Material to process Start Marker
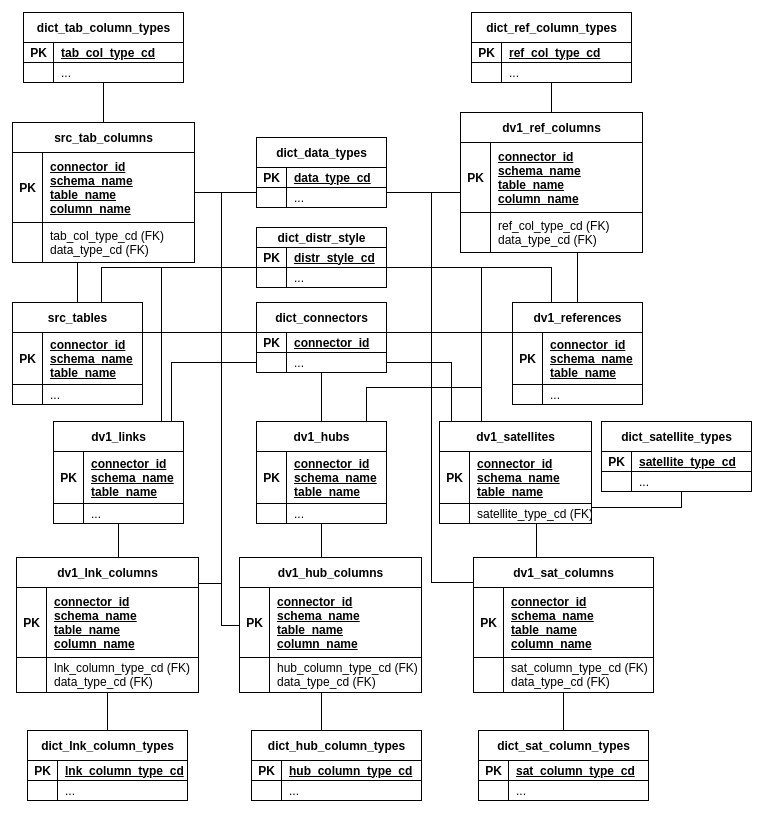
<!DOCTYPE html>
<html lang="en">
<head>
<meta charset="utf-8">
<title>Metadata entity diagram</title>
<style>
:root { --ink: #000; --paper: #fff; }
* { box-sizing: border-box; margin: 0; padding: 0; }
body { background: var(--paper); overflow: hidden; }
.diagram {
  position: relative; width: 764px; height: 813px; overflow: hidden;
  background: var(--paper); color: var(--ink);
  font: 12px/14px "Liberation Sans", Arial, sans-serif;
}
.connectors { position: absolute; inset: 0; fill: none; stroke: var(--ink); shape-rendering: crispEdges; }
.entity {
  --title: 30px; --key: 20px; --rest: 20px; --w: 131px;
  position: absolute; left: var(--x); top: var(--y); width: var(--w);
  display: grid; grid-template-columns: 29px 1fr;
  grid-template-rows: calc(var(--title) - 1px) var(--key) var(--rest);
  border: 1px solid var(--ink); background: var(--paper);
}
.entity.triple { --key: 52px; }
.entity.columns { --key: 70px; --rest: 35px; --w: 183px; }
.entity h2 { grid-column: 1 / -1; display: grid; place-items: center; font-size: 12px; line-height: 14px; white-space: nowrap; }
.entity > p { display: flex; align-items: center; border-top: 1px solid var(--ink); white-space: nowrap; overflow: hidden; min-width: 0; }
.entity .pk { justify-content: center; font-weight: bold; }
.entity .keys, .entity .fields { border-left: 1px solid var(--ink); padding-left: 7px; }
.entity .keys { font-weight: bold; }
.keys span { text-decoration: underline; }
</style>
</head>
<body>
<main class="diagram">
  <svg class="connectors" width="764" height="813" viewBox="0 0 764 813" aria-hidden="true">
    <g transform="translate(.5 .5)">
      <path d="M103 82V122M551 82V112M77 262V302M577 252V302"/>
      <path d="M194 192H256M386 192H460M221 192V625H239M198 583H221M431 192V582H473"/>
      <path d="M256 267H101V302M161 267V421M386 267H551V302M481 267V421M366 421V387H481"/>
      <path d="M142 332H256M386 332H512M256 362H171V421M386 362H451V421M321 372V421"/>
      <path d="M681 491V507H591M118 523V557M321 523V557M536 523V557"/>
      <path d="M107 692V730M321 692V730M563 692V730"/>
    </g>
  </svg>

  <section class="entity" style="--x:23px;--y:12px;--w:161px">
    <h2>dict_tab_column_types</h2>
    <p class="pk">PK</p><p class="keys"><span>tab_col_type_cd</span></p>
    <p></p><p class="fields">...</p>
  </section>
  <section class="entity" style="--x:471px;--y:12px;--w:161px">
    <h2>dict_ref_column_types</h2>
    <p class="pk">PK</p><p class="keys"><span>ref_col_type_cd</span></p>
    <p></p><p class="fields">...</p>
  </section>

  <section class="entity columns" style="--x:12px;--y:122px;--rest:40px">
    <h2>src_tab_columns</h2>
    <p class="pk">PK</p><p class="keys"><span>connector_id<br>schema_name<br>table_name<br>column_name</span></p>
    <p></p><p class="fields">tab_col_type_cd (FK)<br>data_type_cd (FK)</p>
  </section>
  <section class="entity" style="--x:256px;--y:137px">
    <h2>dict_data_types</h2>
    <p class="pk">PK</p><p class="keys"><span>data_type_cd</span></p>
    <p></p><p class="fields">...</p>
  </section>
  <section class="entity columns" style="--x:460px;--y:112px;--rest:40px">
    <h2>dv1_ref_columns</h2>
    <p class="pk">PK</p><p class="keys"><span>connector_id<br>schema_name<br>table_name<br>column_name</span></p>
    <p></p><p class="fields">ref_col_type_cd (FK)<br>data_type_cd (FK)</p>
  </section>
  <section class="entity" style="--x:256px;--y:227px;--title:20px">
    <h2>dict_distr_style</h2>
    <p class="pk">PK</p><p class="keys"><span>distr_style_cd</span></p>
    <p></p><p class="fields">...</p>
  </section>

  <section class="entity triple" style="--x:12px;--y:302px">
    <h2>src_tables</h2>
    <p class="pk">PK</p><p class="keys"><span>connector_id<br>schema_name<br>table_name</span></p>
    <p></p><p class="fields">...</p>
  </section>
  <section class="entity" style="--x:256px;--y:302px">
    <h2>dict_connectors</h2>
    <p class="pk">PK</p><p class="keys"><span>connector_id</span></p>
    <p></p><p class="fields">...</p>
  </section>
  <section class="entity triple" style="--x:512px;--y:302px">
    <h2>dv1_references</h2>
    <p class="pk">PK</p><p class="keys"><span>connector_id<br>schema_name<br>table_name</span></p>
    <p></p><p class="fields">...</p>
  </section>

  <section class="entity triple" style="--x:53px;--y:421px">
    <h2>dv1_links</h2>
    <p class="pk">PK</p><p class="keys"><span>connector_id<br>schema_name<br>table_name</span></p>
    <p></p><p class="fields">...</p>
  </section>
  <section class="entity triple" style="--x:256px;--y:421px">
    <h2>dv1_hubs</h2>
    <p class="pk">PK</p><p class="keys"><span>connector_id<br>schema_name<br>table_name</span></p>
    <p></p><p class="fields">...</p>
  </section>
  <section class="entity triple" style="--x:439px;--y:421px;--w:153px">
    <h2>dv1_satellites</h2>
    <p class="pk">PK</p><p class="keys"><span>connector_id<br>schema_name<br>table_name</span></p>
    <p></p><p class="fields">satellite_type_cd (FK)</p>
  </section>
  <section class="entity" style="--x:601px;--y:421px;--w:151px">
    <h2>dict_satellite_types</h2>
    <p class="pk">PK</p><p class="keys"><span>satellite_type_cd</span></p>
    <p></p><p class="fields">...</p>
  </section>

  <section class="entity columns" style="--x:16px;--y:557px">
    <h2>dv1_lnk_columns</h2>
    <p class="pk">PK</p><p class="keys"><span>connector_id<br>schema_name<br>table_name<br>column_name</span></p>
    <p></p><p class="fields">lnk_column_type_cd (FK)<br>data_type_cd (FK)</p>
  </section>
  <section class="entity columns" style="--x:239px;--y:557px">
    <h2>dv1_hub_columns</h2>
    <p class="pk">PK</p><p class="keys"><span>connector_id<br>schema_name<br>table_name<br>column_name</span></p>
    <p></p><p class="fields">hub_column_type_cd (FK)<br>data_type_cd (FK)</p>
  </section>
  <section class="entity columns" style="--x:473px;--y:557px;--w:181px">
    <h2>dv1_sat_columns</h2>
    <p class="pk">PK</p><p class="keys"><span>connector_id<br>schema_name<br>table_name<br>column_name</span></p>
    <p></p><p class="fields">sat_column_type_cd (FK)<br>data_type_cd (FK)</p>
  </section>

  <section class="entity" style="--x:27px;--y:730px;--w:161px">
    <h2>dict_lnk_column_types</h2>
    <p class="pk">PK</p><p class="keys"><span>lnk_column_type_cd</span></p>
    <p></p><p class="fields">...</p>
  </section>
  <section class="entity" style="--x:251px;--y:730px;--w:171px">
    <h2>dict_hub_column_types</h2>
    <p class="pk">PK</p><p class="keys"><span>hub_column_type_cd</span></p>
    <p></p><p class="fields">...</p>
  </section>
  <section class="entity" style="--x:478px;--y:730px;--w:171px">
    <h2>dict_sat_column_types</h2>
    <p class="pk">PK</p><p class="keys"><span>sat_column_type_cd</span></p>
    <p></p><p class="fields">...</p>
  </section>
</main>
</body>
</html>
Material to process End Marker
= Description of the task =
Although the records contain pictures, the output must hold only their exact wording.

= Task response =
<!DOCTYPE html>
<html lang="en">
<head>
<meta charset="utf-8">
<title>Metadata entity diagram</title>
<style>
:root { --ink: #000; --paper: #fff; }
* { box-sizing: border-box; margin: 0; padding: 0; }
body { background: var(--paper); overflow: hidden; }
.diagram {
  position: relative; width: 764px; height: 813px; overflow: hidden;
  background: var(--paper); color: var(--ink);
  font: 12px/14px "Liberation Sans", Arial, sans-serif;
}
.connectors { position: absolute; inset: 0; fill: none; stroke: var(--ink); shape-rendering: crispEdges; }
.entity {
  --title: 30px; --key: 20px; --rest: 20px; --w: 131px;
  position: absolute; left: var(--x); top: var(--y); width: var(--w);
  display: grid; grid-template-columns: 29px 1fr;
  grid-template-rows: calc(var(--title) - 1px) var(--key) var(--rest);
  border: 1px solid var(--ink); background: var(--paper);
}
.entity.triple { --key: 52px; }
.entity.columns { --key: 70px; --rest: 35px; --w: 183px; }
.entity h2 { grid-column: 1 / -1; display: grid; place-items: center; font-size: 12px; line-height: 14px; white-space: nowrap; }
.entity > p { display: flex; align-items: center; border-top: 1px solid var(--ink); white-space: nowrap; overflow: hidden; min-width: 0; }
.entity .pk { justify-content: center; font-weight: bold; }
.entity .keys, .entity .fields { border-left: 1px solid var(--ink); padding-left: 7px; }
.entity .keys { font-weight: bold; }
.keys span { text-decoration: underline; }
</style>
</head>
<body>
<main class="diagram">
  <svg class="connectors" width="764" height="813" viewBox="0 0 764 813" aria-hidden="true">
    <g transform="translate(.5 .5)">
      <path d="M103 82V122M551 82V112M77 262V302M577 252V302"/>
      <path d="M194 192H256M386 192H460M221 192V625H239M198 583H221M431 192V582H473"/>
      <path d="M256 267H101V302M161 267V421M386 267H551V302M481 267V421M366 421V387H481"/>
      <path d="M142 332H256M386 332H512M256 362H171V421M386 362H451V421M321 372V421"/>
      <path d="M681 491V507H591M118 523V557M321 523V557M536 523V557"/>
      <path d="M107 692V730M321 692V730M563 692V730"/>
    </g>
  </svg>

  <section class="entity" style="--x:23px;--y:12px;--w:161px">
    <h2>dict_tab_column_types</h2>
    <p class="pk">PK</p><p class="keys"><span>tab_col_type_cd</span></p>
    <p></p><p class="fields">...</p>
  </section>
  <section class="entity" style="--x:471px;--y:12px;--w:161px">
    <h2>dict_ref_column_types</h2>
    <p class="pk">PK</p><p class="keys"><span>ref_col_type_cd</span></p>
    <p></p><p class="fields">...</p>
  </section>

  <section class="entity columns" style="--x:12px;--y:122px;--rest:40px">
    <h2>src_tab_columns</h2>
    <p class="pk">PK</p><p class="keys"><span>connector_id<br>schema_name<br>table_name<br>column_name</span></p>
    <p></p><p class="fields">tab_col_type_cd (FK)<br>data_type_cd (FK)</p>
  </section>
  <section class="entity" style="--x:256px;--y:137px">
    <h2>dict_data_types</h2>
    <p class="pk">PK</p><p class="keys"><span>data_type_cd</span></p>
    <p></p><p class="fields">...</p>
  </section>
  <section class="entity columns" style="--x:460px;--y:112px;--rest:40px">
    <h2>dv1_ref_columns</h2>
    <p class="pk">PK</p><p class="keys"><span>connector_id<br>schema_name<br>table_name<br>column_name</span></p>
    <p></p><p class="fields">ref_col_type_cd (FK)<br>data_type_cd (FK)</p>
  </section>
  <section class="entity" style="--x:256px;--y:227px;--title:20px">
    <h2>dict_distr_style</h2>
    <p class="pk">PK</p><p class="keys"><span>distr_style_cd</span></p>
    <p></p><p class="fields">...</p>
  </section>

  <section class="entity triple" style="--x:12px;--y:302px">
    <h2>src_tables</h2>
    <p class="pk">PK</p><p class="keys"><span>connector_id<br>schema_name<br>table_name</span></p>
    <p></p><p class="fields">...</p>
  </section>
  <section class="entity" style="--x:256px;--y:302px">
    <h2>dict_connectors</h2>
    <p class="pk">PK</p><p class="keys"><span>connector_id</span></p>
    <p></p><p class="fields">...</p>
  </section>
  <section class="entity triple" style="--x:512px;--y:302px">
    <h2>dv1_references</h2>
    <p class="pk">PK</p><p class="keys"><span>connector_id<br>schema_name<br>table_name</span></p>
    <p></p><p class="fields">...</p>
  </section>

  <section class="entity triple" style="--x:53px;--y:421px">
    <h2>dv1_links</h2>
    <p class="pk">PK</p><p class="keys"><span>connector_id<br>schema_name<br>table_name</span></p>
    <p></p><p class="fields">...</p>
  </section>
  <section class="entity triple" style="--x:256px;--y:421px">
    <h2>dv1_hubs</h2>
    <p class="pk">PK</p><p class="keys"><span>connector_id<br>schema_name<br>table_name</span></p>
    <p></p><p class="fields">...</p>
  </section>
  <section class="entity triple" style="--x:439px;--y:421px;--w:153px">
    <h2>dv1_satellites</h2>
    <p class="pk">PK</p><p class="keys"><span>connector_id<br>schema_name<br>table_name</span></p>
    <p></p><p class="fields">satellite_type_cd (FK)</p>
  </section>
  <section class="entity" style="--x:601px;--y:421px;--w:151px">
    <h2>dict_satellite_types</h2>
    <p class="pk">PK</p><p class="keys"><span>satellite_type_cd</span></p>
    <p></p><p class="fields">...</p>
  </section>

  <section class="entity columns" style="--x:16px;--y:557px">
    <h2>dv1_lnk_columns</h2>
    <p class="pk">PK</p><p class="keys"><span>connector_id<br>schema_name<br>table_name<br>column_name</span></p>
    <p></p><p class="fields">lnk_column_type_cd (FK)<br>data_type_cd (FK)</p>
  </section>
  <section class="entity columns" style="--x:239px;--y:557px">
    <h2>dv1_hub_columns</h2>
    <p class="pk">PK</p><p class="keys"><span>connector_id<br>schema_name<br>table_name<br>column_name</span></p>
    <p></p><p class="fields">hub_column_type_cd (FK)<br>data_type_cd (FK)</p>
  </section>
  <section class="entity columns" style="--x:473px;--y:557px;--w:181px">
    <h2>dv1_sat_columns</h2>
    <p class="pk">PK</p><p class="keys"><span>connector_id<br>schema_name<br>table_name<br>column_name</span></p>
    <p></p><p class="fields">sat_column_type_cd (FK)<br>data_type_cd (FK)</p>
  </section>

  <section class="entity" style="--x:27px;--y:730px;--w:161px">
    <h2>dict_lnk_column_types</h2>
    <p class="pk">PK</p><p class="keys"><span>lnk_column_type_cd</span></p>
    <p></p><p class="fields">...</p>
  </section>
  <section class="entity" style="--x:251px;--y:730px;--w:171px">
    <h2>dict_hub_column_types</h2>
    <p class="pk">PK</p><p class="keys"><span>hub_column_type_cd</span></p>
    <p></p><p class="fields">...</p>
  </section>
  <section class="entity" style="--x:478px;--y:730px;--w:171px">
    <h2>dict_sat_column_types</h2>
    <p class="pk">PK</p><p class="keys"><span>sat_column_type_cd</span></p>
    <p></p><p class="fields">...</p>
  </section>
</main>
</body>
</html>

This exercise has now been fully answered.